Yes, honey bees do eat fruit!
But the answer is so much more complex than that. Honey bees will love ripe fruit the most when they are in nectar dearth.
Honey bees will feast on almost any piece of fruit. They are known to eat: plums, peaches, grapes, apples, figs and pears. The debate among beekeepers is if the bees drill a hole within the fruit or use a hole created by another insect. The breaks could be caused by wasp, stink bug, beetle, bird or any other insect/animal.
Some of the beekeeping information I have read in articles and forums on Beesource, Gardenweb and other blogs that contained ardent debates on whether honey bees are physically capable of penetrating the skin of fruits. Beekeepers have tested this theory by placing grapes in the beehive. The beekeepers would also cover the grape in honey. After time has passed, the grape would be intact stuck to the wall with no honey.
Orchard keepers say that bees can bite through fruit while bee keepers say they can’t. We also know that bees can bite enemies when they enemy are too small. Bees can penetrate the outside shell of a wax moth larva. If they can bite through larva, why can’t they bite through a tender piece of fruit skin.
Honey bees almost always like their fruit ripe. The fruit is the sweetest when it is slightly overripe. Bees can tell if the fruit is sweet by a fragrance the fruit gives out that bees can sense. This odor allows bees to pinpoint a food source that is nearby.
People often believe that bees only get their food from flowers but that isn’t the case. Bees can also get food from non-flower sources. When bees find a non-flower food source, it can be characterized by a break in the fruit’s skin.

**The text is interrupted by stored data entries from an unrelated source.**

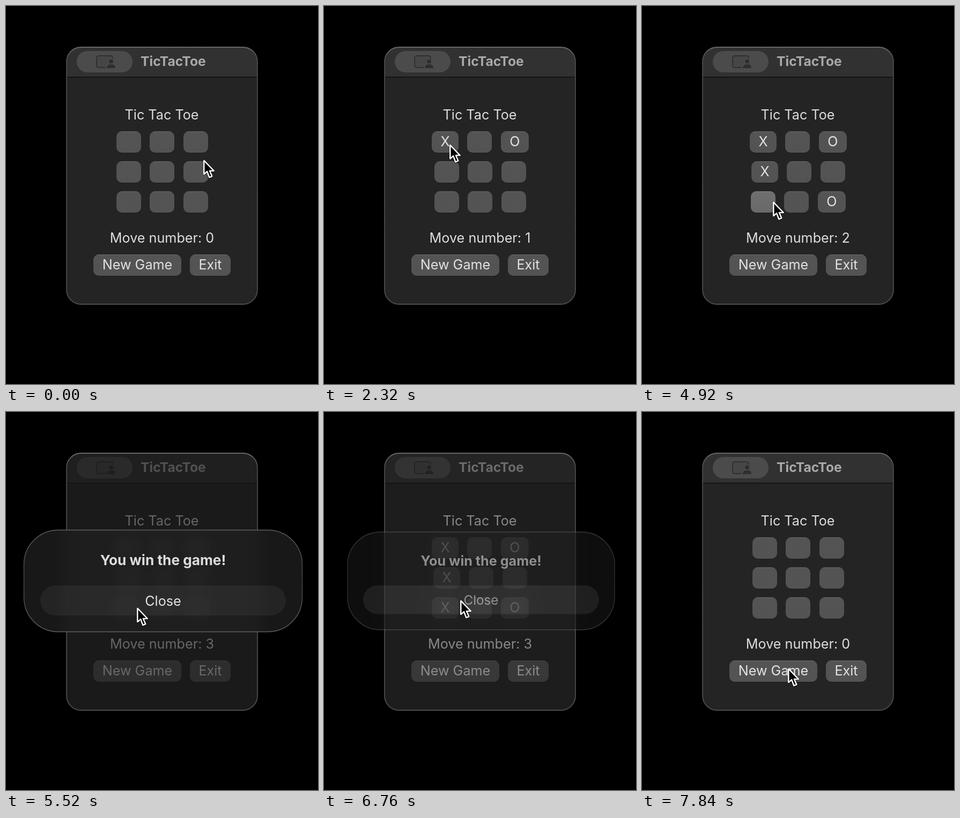
An HTML page with a canvas that plays this animation: 582x706 px, repeating every 8 s.

```html
<!DOCTYPE html>
<html lang="en">
<head>
<meta charset="utf-8">
<title>Tic Tac Toe</title>
<style>
  html, body { margin: 0; width: 100%; height: 100%; overflow: hidden; background: #000; }
  canvas { display: block; }
</style>
</head>
<body>
<canvas id="stage" width="582" height="706"></canvas>
<script>
const W = 582, H = 706, LOOP = 8000;
const stage = document.getElementById('stage');
const screen = stage.getContext('2d');
const layerCanvas = Object.assign(document.createElement('canvas'), { width: W, height: H });
const layer = layerCanvas.getContext('2d');

const FONT = 'Inter, "Open Sans", sans-serif';
const TEXT = '#dedede';
const OPEN = 5250, DISMISS = 6680;
const ALERT = { cx: 293, cy: 315.5, w: 519, h: 190 };

// Board rows, move count and start time
const boards = [
  [0, ['   ', '   ', '   '], 0],
  [1720, ['X O', '   ', '   '], 1],
  [3720, ['X O', 'X  ', '  O'], 2],
  [5280, ['X O', 'X  ', 'X O'], 3],
  [7680, ['   ', '   ', '   '], 0],
];

// Button presses: name, from, to
const presses = [
  ['00', 1600, 1720],
  ['10', 3560, 3720],
  ['20', 4920, 5280],
  ['close', 6480, 7400],
  ['new', 7520, 7680],
];

// Pointer stops: time, x, y
const pointerPath = [
  [0, 368, 287], [260, 368, 287], [1160, 234, 258], [2300, 234, 258],
  [3140, 242, 314], [3320, 242, 314], [3360, 240, 313], [4180, 240, 313],
  [4460, 267, 398], [4760, 244, 365], [5740, 244, 365], [5880, 238, 276],
  [6040, 254, 351], [6790, 254, 351], [7440, 272, 478], [LOOP, 272, 478],
];

const ease = p => p * p * (3 - 2 * p);

// Critically damped spring falling from 1 to 0
const settle = (ms, rate) => ms <= 0 ? 1 : (1 + ms * rate) * Math.exp(-ms * rate);

const isPressed = (name, t) => presses.some(([n, a, b]) => n === name && t >= a && t < b);

function box(c, x, y, w, h, r) {
  c.beginPath();
  c.roundRect(x, y, w, h, r);
}

function text(c, str, x, baseline, { size = 25.2, weight = 400, color = TEXT, align = 'center' } = {}) {
  c.font = `${weight} ${size}px ${FONT}`;
  c.textAlign = align;
  c.fillStyle = color;
  c.fillText(str, x, baseline);
}

function button(c, x, y, w, label, pressed) {
  box(c, x, y + 1, w, 40, 10);
  c.fillStyle = '#1b1b1b';
  c.fill();
  const shade = c.createLinearGradient(0, y, 0, y + 40);
  shade.addColorStop(0, pressed ? '#808080' : '#696969');
  shade.addColorStop(0.05, pressed ? '#6f6f6f' : '#545454');
  shade.addColorStop(1, pressed ? '#696969' : '#535353');
  box(c, x, y, w, 40, 10);
  c.fillStyle = shade;
  c.fill();
  text(c, label, x + w / 2, y + 28, { color: '#e2e2e2' });
}

function drawIcon(c) {
  box(c, 132, 84, 104, 40, 20);
  c.fillStyle = '#4b4b4b';
  c.fill();
  box(c, 169, 93, 30, 22, 4);
  c.fillStyle = '#464646';
  c.fill();
  c.strokeStyle = '#303030';
  c.lineWidth = 2;
  c.stroke();
  // Person in front of the display, with a gap around it
  for (const [grow, color] of [[2, '#4b4b4b'], [0, '#2e2e2e']]) {
    c.fillStyle = color;
    c.beginPath();
    c.arc(196, 103.5, 4 + grow, 0, 7);
    c.fill();
    box(c, 188 - grow, 109 - grow, 16 + 2 * grow, 7 + grow, [7, 7, 1, 1]);
    c.fill();
  }
}

function drawBoard(c, rows, t) {
  const widths = { ' ': 46, X: 50, O: 52 }, gap = 16.6;
  rows.forEach((row, r) => {
    const total = [...row].reduce((sum, mark) => sum + widths[mark], 2 * gap);
    let x = 291.3 - total / 2;
    [...row].forEach((mark, col) => {
      button(c, Math.round(x), 234 + 56 * r, widths[mark], mark, isPressed(`${r}${col}`, t));
      x += widths[mark] + gap;
    });
  });
}

function drawWindow(c, t, dim) {
  const [, rows, moves] = boards.findLast(([start]) => t >= start);
  c.save();
  box(c, 113, 77, 356, 480, 27);
  c.clip();
  c.fillStyle = '#242424';
  c.fillRect(113, 77, 356, 480);
  c.fillStyle = '#313131';
  c.fillRect(113, 77, 356, 55);
  c.fillStyle = '#0c0c0c';
  c.fillRect(113, 132, 356, 1.3);
  drawIcon(c);
  text(c, 'TicTacToe', 251, 112, { size: 24.7, weight: 700, color: '#a9a9a9', align: 'left' });
  text(c, 'Tic Tac Toe', 290.5, 212);
  drawBoard(c, rows, t);
  text(c, `Move number: ${moves}`, 291, 442);
  button(c, 163, 464, 164, 'New Game', isPressed('new', t));
  button(c, 343, 464, 76, 'Exit', false);
  c.fillStyle = `rgba(20,20,20,${0.59 * dim})`;
  c.fillRect(113, 77, 356, 480);
  c.restore();

  const rim = c.createLinearGradient(0, 76, 0, 558);
  rim.addColorStop(0, '#686868');
  rim.addColorStop(0.06, '#4a4a4a');
  rim.addColorStop(1, '#4c4c4c');
  box(c, 113, 77, 356, 480, 27);
  c.strokeStyle = rim;
  c.lineWidth = 1.8;
  c.stroke();
}

function drawAlert(t, opacity, scale) {
  const { cx, cy, w, h } = ALERT;
  layer.clearRect(0, 0, W, H);
  layer.save();
  const place = () => {
    layer.translate(cx, cy);
    layer.scale(scale, scale);
    layer.translate(-cx, -cy);
  };
  place();
  box(layer, cx - w / 2, cy - h / 2, w, h, 64);
  layer.clip();
  // Frosted glass: blurred view of what lies behind
  layer.resetTransform();
  layer.filter = 'blur(14px)';
  layer.drawImage(stage, 0, 0);
  layer.filter = 'none';
  layer.fillStyle = 'rgba(32,32,32,.78)';
  layer.fillRect(0, 0, W, H);
  layer.restore();

  layer.save();
  place();
  const rim = layer.createLinearGradient(0, cy - h / 2, 0, cy + h / 2);
  rim.addColorStop(0, '#606060');
  rim.addColorStop(0.5, '#444');
  rim.addColorStop(1, '#606060');
  box(layer, cx - w / 2, cy - h / 2, w, h, 64);
  layer.strokeStyle = rim;
  layer.lineWidth = 1.5;
  layer.stroke();
  box(layer, 64, 324, 458, 56, 28);
  layer.fillStyle = `rgba(255,255,255,${isPressed('close', t) ? 0.12 : 0.05})`;
  layer.fill();
  text(layer, 'You win the game!', cx, 286, { size: 26.2, weight: 700 });
  text(layer, 'Close', cx, 362, { color: '#e4e4e4' });
  layer.restore();

  screen.globalAlpha = opacity;
  screen.drawImage(layerCanvas, 0, 0);
  screen.globalAlpha = 1;
}

function drawPointer(c, t) {
  const i = pointerPath.findIndex(([time]) => time > t);
  const [t0, x0, y0] = pointerPath[i - 1], [t1, x1, y1] = pointerPath[i];
  const p = ease((t - t0) / (t1 - t0));
  c.save();
  c.translate(x0 + (x1 - x0) * p, y0 + (y1 - y0) * p);
  c.lineJoin = 'round';
  c.lineWidth = 2.2;
  c.strokeStyle = '#fff';
  c.fillStyle = '#000';
  const arrow = new Path2D('M1.4 1.8V27L7.2 21.8 11.4 33 16.2 31 11.8 20.8H19.6Z');
  c.shadowColor = 'rgba(0,0,0,.4)';
  c.shadowBlur = 3;
  c.shadowOffsetY = 1;
  c.stroke(arrow);
  c.shadowColor = 'transparent';
  c.fill(arrow);
  c.stroke(arrow);
  c.restore();
}

function draw(t) {
  let opacity = 0, dim = 0, scale = 1;
  if (t >= DISMISS) {
    opacity = settle(t - DISMISS, 0.0175);
    dim = settle(t - DISMISS, 0.013);
    scale = 0.905 + 0.095 * opacity;
  } else if (t >= OPEN) {
    opacity = dim = 1 - settle(t - OPEN, 0.028);
    scale = 1.025 - 0.025 * opacity;
  }
  screen.fillStyle = '#000';
  screen.fillRect(0, 0, W, H);
  drawWindow(screen, t, dim);
  if (opacity > 0.005) drawAlert(t, opacity, scale);
  drawPointer(screen, t);
}

const start = performance.now();
function tick() {
  draw((performance.now() - start) % LOOP);
  requestAnimationFrame(tick);
}
tick();
</script>
</body>
</html>
```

Summer is hot and bees are searching everywhere for food. One day when I was picking peaches, I saw a ton of bees swarming around my trees. The bees must have followed the odor.
Shown here is an image of my bees eating a rotten peach.